■ What the task asks ■
The entries are to be output in full, word for word.

■ Data shown ■
▶

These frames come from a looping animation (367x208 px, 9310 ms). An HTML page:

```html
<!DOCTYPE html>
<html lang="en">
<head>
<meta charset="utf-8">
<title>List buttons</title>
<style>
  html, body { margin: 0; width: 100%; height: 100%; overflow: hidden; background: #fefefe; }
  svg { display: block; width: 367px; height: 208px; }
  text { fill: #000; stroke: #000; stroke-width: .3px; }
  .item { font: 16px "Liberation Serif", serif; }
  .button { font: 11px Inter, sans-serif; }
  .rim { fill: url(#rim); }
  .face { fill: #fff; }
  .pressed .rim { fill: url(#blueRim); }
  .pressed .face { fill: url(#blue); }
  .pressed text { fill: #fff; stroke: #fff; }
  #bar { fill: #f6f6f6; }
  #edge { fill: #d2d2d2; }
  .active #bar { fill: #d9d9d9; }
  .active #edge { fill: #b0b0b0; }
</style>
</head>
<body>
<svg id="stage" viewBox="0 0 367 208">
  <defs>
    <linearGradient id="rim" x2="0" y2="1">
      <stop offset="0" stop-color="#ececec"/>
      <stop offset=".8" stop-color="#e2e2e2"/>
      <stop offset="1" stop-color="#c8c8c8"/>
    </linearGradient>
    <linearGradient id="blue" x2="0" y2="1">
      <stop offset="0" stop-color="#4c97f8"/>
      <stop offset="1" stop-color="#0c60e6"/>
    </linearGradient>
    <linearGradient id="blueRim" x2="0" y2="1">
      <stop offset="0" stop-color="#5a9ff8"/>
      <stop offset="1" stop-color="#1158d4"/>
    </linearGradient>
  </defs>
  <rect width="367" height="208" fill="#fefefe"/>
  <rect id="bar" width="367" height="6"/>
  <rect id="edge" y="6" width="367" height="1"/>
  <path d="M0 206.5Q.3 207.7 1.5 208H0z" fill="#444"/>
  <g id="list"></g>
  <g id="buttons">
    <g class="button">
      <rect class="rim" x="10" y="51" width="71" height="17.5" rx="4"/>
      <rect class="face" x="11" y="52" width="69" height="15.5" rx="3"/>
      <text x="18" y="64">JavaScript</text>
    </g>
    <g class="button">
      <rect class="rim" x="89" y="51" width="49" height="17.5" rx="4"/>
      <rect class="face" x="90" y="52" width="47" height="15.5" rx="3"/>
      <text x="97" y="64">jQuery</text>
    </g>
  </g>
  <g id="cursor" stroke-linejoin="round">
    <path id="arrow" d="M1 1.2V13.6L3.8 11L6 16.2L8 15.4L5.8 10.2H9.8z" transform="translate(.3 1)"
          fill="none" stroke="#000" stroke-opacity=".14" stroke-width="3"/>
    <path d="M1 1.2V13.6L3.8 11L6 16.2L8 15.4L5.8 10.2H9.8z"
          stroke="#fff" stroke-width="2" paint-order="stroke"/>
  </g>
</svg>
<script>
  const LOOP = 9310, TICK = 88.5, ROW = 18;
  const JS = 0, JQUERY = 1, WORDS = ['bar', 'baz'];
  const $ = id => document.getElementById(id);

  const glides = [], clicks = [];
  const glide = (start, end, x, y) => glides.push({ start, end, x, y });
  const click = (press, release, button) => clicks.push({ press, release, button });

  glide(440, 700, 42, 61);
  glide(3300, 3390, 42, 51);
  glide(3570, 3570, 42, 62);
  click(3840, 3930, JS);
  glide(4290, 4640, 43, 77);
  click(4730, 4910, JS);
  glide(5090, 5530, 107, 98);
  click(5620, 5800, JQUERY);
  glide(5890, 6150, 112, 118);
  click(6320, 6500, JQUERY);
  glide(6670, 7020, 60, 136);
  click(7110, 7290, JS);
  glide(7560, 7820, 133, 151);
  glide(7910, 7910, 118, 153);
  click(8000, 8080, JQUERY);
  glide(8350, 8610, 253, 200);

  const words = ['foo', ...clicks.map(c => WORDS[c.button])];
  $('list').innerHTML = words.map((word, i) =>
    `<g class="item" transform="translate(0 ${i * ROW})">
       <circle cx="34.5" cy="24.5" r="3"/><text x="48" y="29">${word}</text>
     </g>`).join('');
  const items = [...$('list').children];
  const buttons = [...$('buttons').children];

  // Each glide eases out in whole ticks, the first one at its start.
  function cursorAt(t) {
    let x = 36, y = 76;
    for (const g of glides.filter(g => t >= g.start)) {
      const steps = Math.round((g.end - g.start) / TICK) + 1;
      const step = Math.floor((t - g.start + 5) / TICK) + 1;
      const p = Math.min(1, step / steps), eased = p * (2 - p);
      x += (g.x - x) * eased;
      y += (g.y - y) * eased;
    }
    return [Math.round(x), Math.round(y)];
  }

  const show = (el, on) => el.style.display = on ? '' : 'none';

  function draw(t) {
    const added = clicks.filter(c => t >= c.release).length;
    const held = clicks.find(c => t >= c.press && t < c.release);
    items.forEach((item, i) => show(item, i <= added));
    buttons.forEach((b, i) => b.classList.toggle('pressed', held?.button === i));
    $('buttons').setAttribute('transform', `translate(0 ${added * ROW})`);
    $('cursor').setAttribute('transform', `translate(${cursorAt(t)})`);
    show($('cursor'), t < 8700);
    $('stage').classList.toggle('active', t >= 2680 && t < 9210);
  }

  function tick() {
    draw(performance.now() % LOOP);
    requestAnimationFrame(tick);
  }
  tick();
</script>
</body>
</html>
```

◀

■ Exercise output ■
These frames come from a looping animation (367x208 px, 9310 ms). An HTML page:

```html
<!DOCTYPE html>
<html lang="en">
<head>
<meta charset="utf-8">
<title>List buttons</title>
<style>
  html, body { margin: 0; width: 100%; height: 100%; overflow: hidden; background: #fefefe; }
  svg { display: block; width: 367px; height: 208px; }
  text { fill: #000; stroke: #000; stroke-width: .3px; }
  .item { font: 16px "Liberation Serif", serif; }
  .button { font: 11px Inter, sans-serif; }
  .rim { fill: url(#rim); }
  .face { fill: #fff; }
  .pressed .rim { fill: url(#blueRim); }
  .pressed .face { fill: url(#blue); }
  .pressed text { fill: #fff; stroke: #fff; }
  #bar { fill: #f6f6f6; }
  #edge { fill: #d2d2d2; }
  .active #bar { fill: #d9d9d9; }
  .active #edge { fill: #b0b0b0; }
</style>
</head>
<body>
<svg id="stage" viewBox="0 0 367 208">
  <defs>
    <linearGradient id="rim" x2="0" y2="1">
      <stop offset="0" stop-color="#ececec"/>
      <stop offset=".8" stop-color="#e2e2e2"/>
      <stop offset="1" stop-color="#c8c8c8"/>
    </linearGradient>
    <linearGradient id="blue" x2="0" y2="1">
      <stop offset="0" stop-color="#4c97f8"/>
      <stop offset="1" stop-color="#0c60e6"/>
    </linearGradient>
    <linearGradient id="blueRim" x2="0" y2="1">
      <stop offset="0" stop-color="#5a9ff8"/>
      <stop offset="1" stop-color="#1158d4"/>
    </linearGradient>
  </defs>
  <rect width="367" height="208" fill="#fefefe"/>
  <rect id="bar" width="367" height="6"/>
  <rect id="edge" y="6" width="367" height="1"/>
  <path d="M0 206.5Q.3 207.7 1.5 208H0z" fill="#444"/>
  <g id="list"></g>
  <g id="buttons">
    <g class="button">
      <rect class="rim" x="10" y="51" width="71" height="17.5" rx="4"/>
      <rect class="face" x="11" y="52" width="69" height="15.5" rx="3"/>
      <text x="18" y="64">JavaScript</text>
    </g>
    <g class="button">
      <rect class="rim" x="89" y="51" width="49" height="17.5" rx="4"/>
      <rect class="face" x="90" y="52" width="47" height="15.5" rx="3"/>
      <text x="97" y="64">jQuery</text>
    </g>
  </g>
  <g id="cursor" stroke-linejoin="round">
    <path id="arrow" d="M1 1.2V13.6L3.8 11L6 16.2L8 15.4L5.8 10.2H9.8z" transform="translate(.3 1)"
          fill="none" stroke="#000" stroke-opacity=".14" stroke-width="3"/>
    <path d="M1 1.2V13.6L3.8 11L6 16.2L8 15.4L5.8 10.2H9.8z"
          stroke="#fff" stroke-width="2" paint-order="stroke"/>
  </g>
</svg>
<script>
  const LOOP = 9310, TICK = 88.5, ROW = 18;
  const JS = 0, JQUERY = 1, WORDS = ['bar', 'baz'];
  const $ = id => document.getElementById(id);

  const glides = [], clicks = [];
  const glide = (start, end, x, y) => glides.push({ start, end, x, y });
  const click = (press, release, button) => clicks.push({ press, release, button });

  glide(440, 700, 42, 61);
  glide(3300, 3390, 42, 51);
  glide(3570, 3570, 42, 62);
  click(3840, 3930, JS);
  glide(4290, 4640, 43, 77);
  click(4730, 4910, JS);
  glide(5090, 5530, 107, 98);
  click(5620, 5800, JQUERY);
  glide(5890, 6150, 112, 118);
  click(6320, 6500, JQUERY);
  glide(6670, 7020, 60, 136);
  click(7110, 7290, JS);
  glide(7560, 7820, 133, 151);
  glide(7910, 7910, 118, 153);
  click(8000, 8080, JQUERY);
  glide(8350, 8610, 253, 200);

  const words = ['foo', ...clicks.map(c => WORDS[c.button])];
  $('list').innerHTML = words.map((word, i) =>
    `<g class="item" transform="translate(0 ${i * ROW})">
       <circle cx="34.5" cy="24.5" r="3"/><text x="48" y="29">${word}</text>
     </g>`).join('');
  const items = [...$('list').children];
  const buttons = [...$('buttons').children];

  // Each glide eases out in whole ticks, the first one at its start.
  function cursorAt(t) {
    let x = 36, y = 76;
    for (const g of glides.filter(g => t >= g.start)) {
      const steps = Math.round((g.end - g.start) / TICK) + 1;
      const step = Math.floor((t - g.start + 5) / TICK) + 1;
      const p = Math.min(1, step / steps), eased = p * (2 - p);
      x += (g.x - x) * eased;
      y += (g.y - y) * eased;
    }
    return [Math.round(x), Math.round(y)];
  }

  const show = (el, on) => el.style.display = on ? '' : 'none';

  function draw(t) {
    const added = clicks.filter(c => t >= c.release).length;
    const held = clicks.find(c => t >= c.press && t < c.release);
    items.forEach((item, i) => show(item, i <= added));
    buttons.forEach((b, i) => b.classList.toggle('pressed', held?.button === i));
    $('buttons').setAttribute('transform', `translate(0 ${added * ROW})`);
    $('cursor').setAttribute('transform', `translate(${cursorAt(t)})`);
    show($('cursor'), t < 8700);
    $('stage').classList.toggle('active', t >= 2680 && t < 9210);
  }

  function tick() {
    draw(performance.now() % LOOP);
    requestAnimationFrame(tick);
  }
  tick();
</script>
</body>
</html>
```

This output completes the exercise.